The European Commission has cleared the anti-trust hurdle for Dow Chemical Company's proposed acquisition of Rohm and Haas Co as the commission found it compatible with the European common market.
Dow Chemical, however, does not seem to be interested in the $18-billion Rohm & Haas acquisition, sources close to the developments said.
With the EC approval, Dow and Rohm only need clearance from the US Federal Trade Commission to close the deal. Analysts expect the FTC also won't stand in the way either.
Dow has only till 10 January to close the deal. If the merger is delayed, Dow will be forced to pay a "ticking fee" of $100 million per month to compensate Rohm shareholders.

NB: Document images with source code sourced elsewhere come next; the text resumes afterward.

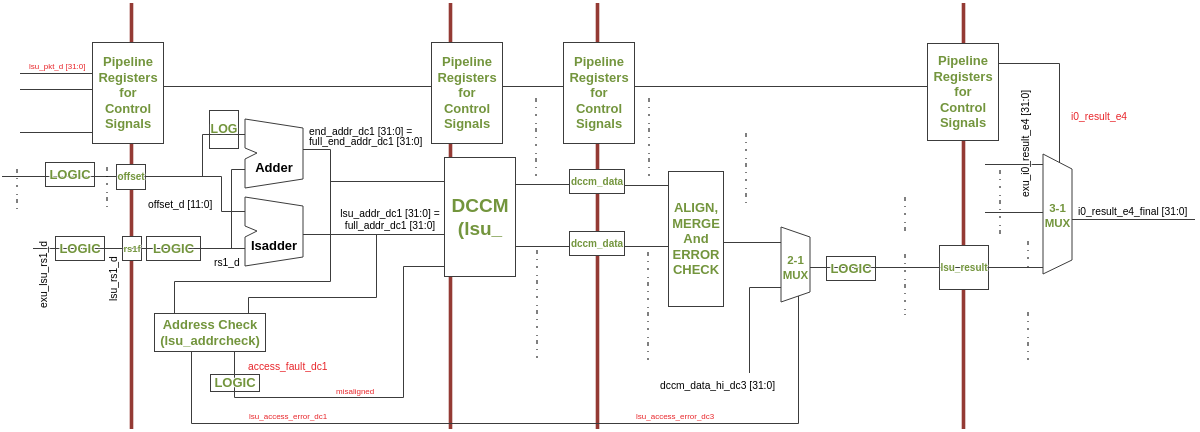
<!DOCTYPE html>
<html lang="en">
<head>
<meta charset="utf-8">
<title>Load/store pipeline diagram</title>
<style>
:root {
  --paper: #fff;
  --ink: #000;
  --line: #3c3c3c;
  --green: #73953d;
  --stage: #943a34;
  --alert: #e8262b;
}
* { box-sizing: border-box; margin: 0; }
html, body { width: 1200px; height: 432px; overflow: hidden; background: var(--paper); }
.diagram {
  position: relative; width: 1200px; height: 432px; overflow: hidden;
  font-family: "Liberation Sans", Arial, sans-serif; color: var(--ink);
}
.layer { position: absolute; left: 0; top: 0; display: block; }
.stages { stroke: var(--stage); stroke-width: 3.6; }
.shapes { fill: var(--paper); stroke: var(--line); stroke-width: 1; }
.backs { fill: var(--paper); }
.wires { fill: none; stroke: var(--line); stroke-width: 1; }
.ticks { fill: none; stroke: var(--ink); stroke-width: 1; stroke-dasharray: 4 5 1 6 2 7 1 4; }
.node, .name, .signal {
  position: absolute;
  left: calc(var(--x) * 1px); top: calc(var(--y) * 1px);
  width: calc(var(--w) * 1px); height: calc(var(--h) * 1px);
  white-space: nowrap;
}
.node {
  display: flex; align-items: center; justify-content: center; text-align: center;
  border: 1px solid var(--line); background: var(--paper);
  color: var(--green); font-weight: 700; font-size: 13px; line-height: 15.4px;
}
.through { background: none; }
.through, .signal {
  text-shadow: 0 0 1px var(--paper), 1px 0 1px var(--paper), -1px 0 1px var(--paper),
    0 1px 1px var(--paper), 0 -1px 1px var(--paper);
}
.short { font-size: 12.4px; }
.register { font-size: 10px; }
.narrow { font-size: 9.4px; }
.memory { font-size: 19px; line-height: 23px; }
.name { font-weight: 700; font-size: 13px; line-height: 15px; text-align: center; }
.mux { color: var(--green); font-size: 11.5px; }
.signal { font-size: 10.3px; line-height: 12px; }
.small { font-size: 8px; line-height: 8px; }
.centred { text-align: center; }
.upright { writing-mode: vertical-rl; transform: rotate(180deg); }
.alert { color: var(--alert); }
</style>
</head>
<body>
<main class="diagram">
  <svg class="layer" width="1200" height="432" viewBox="0 0 1200 432" role="img" aria-label="Pipeline stages and connections between blocks">
    <g class="stages">
      <line x1="131.5" y1="3" x2="131.5" y2="429"/>
      <line x1="450.5" y1="3" x2="450.5" y2="429"/>
      <line x1="597.5" y1="3" x2="597.5" y2="429"/>
      <line x1="963.5" y1="3" x2="963.5" y2="429"/>
    </g>
    <g class="backs">
      <rect x="116" y="164" width="30" height="26"/>
      <rect x="122" y="236" width="20" height="25"/>
      <rect x="939" y="245" width="50" height="45"/>
    </g>
    <g class="shapes">
      <polygon points="245,119 303,128 303,179 245,188 245,159 257,153 245,148"/>
      <polygon points="245,197 303,206 303,257 245,266 245,237 257,231 245,226"/>
      <polygon points="781,227 810,237 810,292 781,302"/>
      <polygon points="1043,154 1072,169 1072,260 1043,274"/>
    </g>
    <g class="wires">
      <path d="M20 73.5H92M20 89.5H92M20 132.5H92"/>
      <path d="M164 86.5H431M503 86.5H563M635 86.5H927"/>
      <path d="M2 176.5H221.5V211.5H245M202.5 176V134.5H245"/>
      <path d="M33 248.5H245M231.5 248V169.5H245"/>
      <path d="M303 149.5H330.5V281.5H174.5V313M330 181.5H444"/>
      <path d="M303 234.5H444M376.5 235V297.5H248.5V313"/>
      <path d="M444 266.5H403.5V397.5H234.5V352"/>
      <path d="M191.5 352V423.5H798.5V296"/>
      <path d="M516 184.5H569M625 185.5H668M516 246.5H569M625 246.5H668"/>
      <path d="M724 242.5H781M749.5 373V287.5H781"/>
      <path d="M810 267.5H1043"/>
      <path d="M999 63.5H1059.5V163M985 164.5H1043M985 212.5H1043M1072 219.5H1195"/>
    </g>
    <g class="ticks">
      <path d="M17 169V213M107 167V213M536 98V181M537 250V362M649 98V181M648 252V362"/>
      <path d="M746 133V208M905 197V234M905 254V315M1000 170V234M1028 241V268M1028 312V360"/>
    </g>
  </svg>

  <div class="node" style="--x:92;--y:42;--w:72;--h:102">Pipeline<br>Registers<br>for<br>Control<br>Signals</div>
  <div class="node" style="--x:431;--y:42;--w:72;--h:102">Pipeline<br>Registers<br>for<br>Control<br>Signals</div>
  <div class="node" style="--x:563;--y:42;--w:72;--h:102">Pipeline<br>Registers<br>for<br>Control<br>Signals</div>
  <div class="node" style="--x:927;--y:43;--w:72;--h:98">Pipeline<br>Registers<br>for<br>Control<br>Signals</div>

  <div class="node through" style="--x:45;--y:162;--w:50;--h:25">LOGIC</div>
  <div class="node through" style="--x:55;--y:236;--w:50;--h:25">LOGIC</div>
  <div class="node through" style="--x:146;--y:236;--w:55;--h:25">LOGIC</div>
  <div class="node through short" style="--x:209;--y:110;--w:30;--h:39">LOG</div>
  <div class="node through" style="--x:210;--y:374;--w:50;--h:18">LOGIC</div>
  <div class="node through" style="--x:826;--y:256;--w:50;--h:25">LOGIC</div>

  <div class="node through register" style="--x:116;--y:164;--w:30;--h:26">offset</div>
  <div class="node through register narrow" style="--x:122;--y:236;--w:20;--h:25">rs1f</div>
  <div class="node register" style="--x:569;--y:169;--w:56;--h:25">dccm_data</div>
  <div class="node register" style="--x:569;--y:231;--w:56;--h:25">dccm_data</div>
  <div class="node through register" style="--x:939;--y:245;--w:50;--h:45">lsu_result</div>

  <div class="node" style="--x:154;--y:313;--w:112;--h:39">Address Check<br>(lsu_addrcheck)</div>
  <div class="node memory" style="--x:444;--y:157;--w:72;--h:120">DCCM<br>(lsu_</div>
  <div class="node" style="--x:668;--y:171;--w:56;--h:136">ALIGN,<br>MERGE<br>And<br>ERROR<br>CHECK</div>

  <div class="name" style="--x:247;--y:160;--w:54;--h:16">Adder</div>
  <div class="name" style="--x:247;--y:238;--w:54;--h:16">Isadder</div>
  <div class="name mux" style="--x:781;--y:253;--w:29;--h:30">2-1<br>MUX</div>
  <div class="name mux" style="--x:1043;--y:201;--w:29;--h:30">3-1<br>MUX</div>

  <div class="signal" style="--x:309;--y:126;--w:110;--h:12">end_addr_dc1 [31:0] =</div>
  <div class="signal" style="--x:309;--y:136;--w:116;--h:12">full_end_addr_dc1 [31:0]</div>
  <div class="signal centred" style="--x:336;--y:208;--w:108;--h:24">lsu_addr_dc1 [31:0] =<br>full_addr_dc1 [31:0]</div>
  <div class="signal upright" style="--x:38;--y:238;--w:12;--h:70">exu_lsu_rs1_d</div>
  <div class="signal upright" style="--x:108;--y:251;--w:12;--h:50">lsu_rs1_d</div>
  <div class="signal upright" style="--x:1020;--y:85;--w:12;--h:112">exu_i0_result_e4 [31:0]</div>

  <div class="signal small alert" style="--x:29;--y:63;--w:60;--h:8">lsu_pkt_d [31:0]</div>
  <div class="signal" style="--x:148;--y:199;--w:70;--h:12">offset_d [11:0]</div>
  <div class="signal" style="--x:214;--y:257;--w:28;--h:12">rs1_d</div>
  <div class="signal alert" style="--x:248;--y:361;--w:82;--h:12">access_fault_dc1</div>
  <div class="signal small alert" style="--x:336;--y:388;--w:44;--h:8">misaligned</div>
  <div class="signal small alert" style="--x:249;--y:413;--w:82;--h:8">lsu_access_error_dc1</div>
  <div class="signal small alert" style="--x:636;--y:413;--w:82;--h:8">lsu_access_error_dc3</div>
  <div class="signal" style="--x:660;--y:380;--w:124;--h:12">dccm_data_hi_dc3 [31:0]</div>
  <div class="signal alert" style="--x:1071;--y:111;--w:60;--h:12">i0_result_e4</div>
  <div class="signal" style="--x:1078;--y:206;--w:116;--h:12">i0_result_e4_final [31:0]</div>
</main>
</body>
</html>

Dow may not be able to fund the acquisition as it may find it difficult to raise money after a Kuwaiti government's last-minute decision to back out of a joint venture with the company's plastics' unit in West Asia.
Dow had hoped to raise a minimum of $7 billion from that joint venture to pay for the Rohm deal.
Dow is now trying sue the Kuwaiti government rather than stretch its own finances amidst tight money conditions and falling demand for its products (See: Dow Chemicals attempts to keep $15 billion bid for Rohm & Haas alive: report).
The regulators' has come as a setback for Dow as it binds it to the agreement. Had the regulators held back antitrust approval, Dow according to the agreement, could have walk away by paying a $750 million break-up fee.
The European Commission ruling, in fact, has taken away one chance of a lifeline from Dow Chemicals.
With annual sales of $54 billion and 46,000 employees worldwide, Dow is a diversified chemical company, offering a range of products and services to customers in around 160 countries.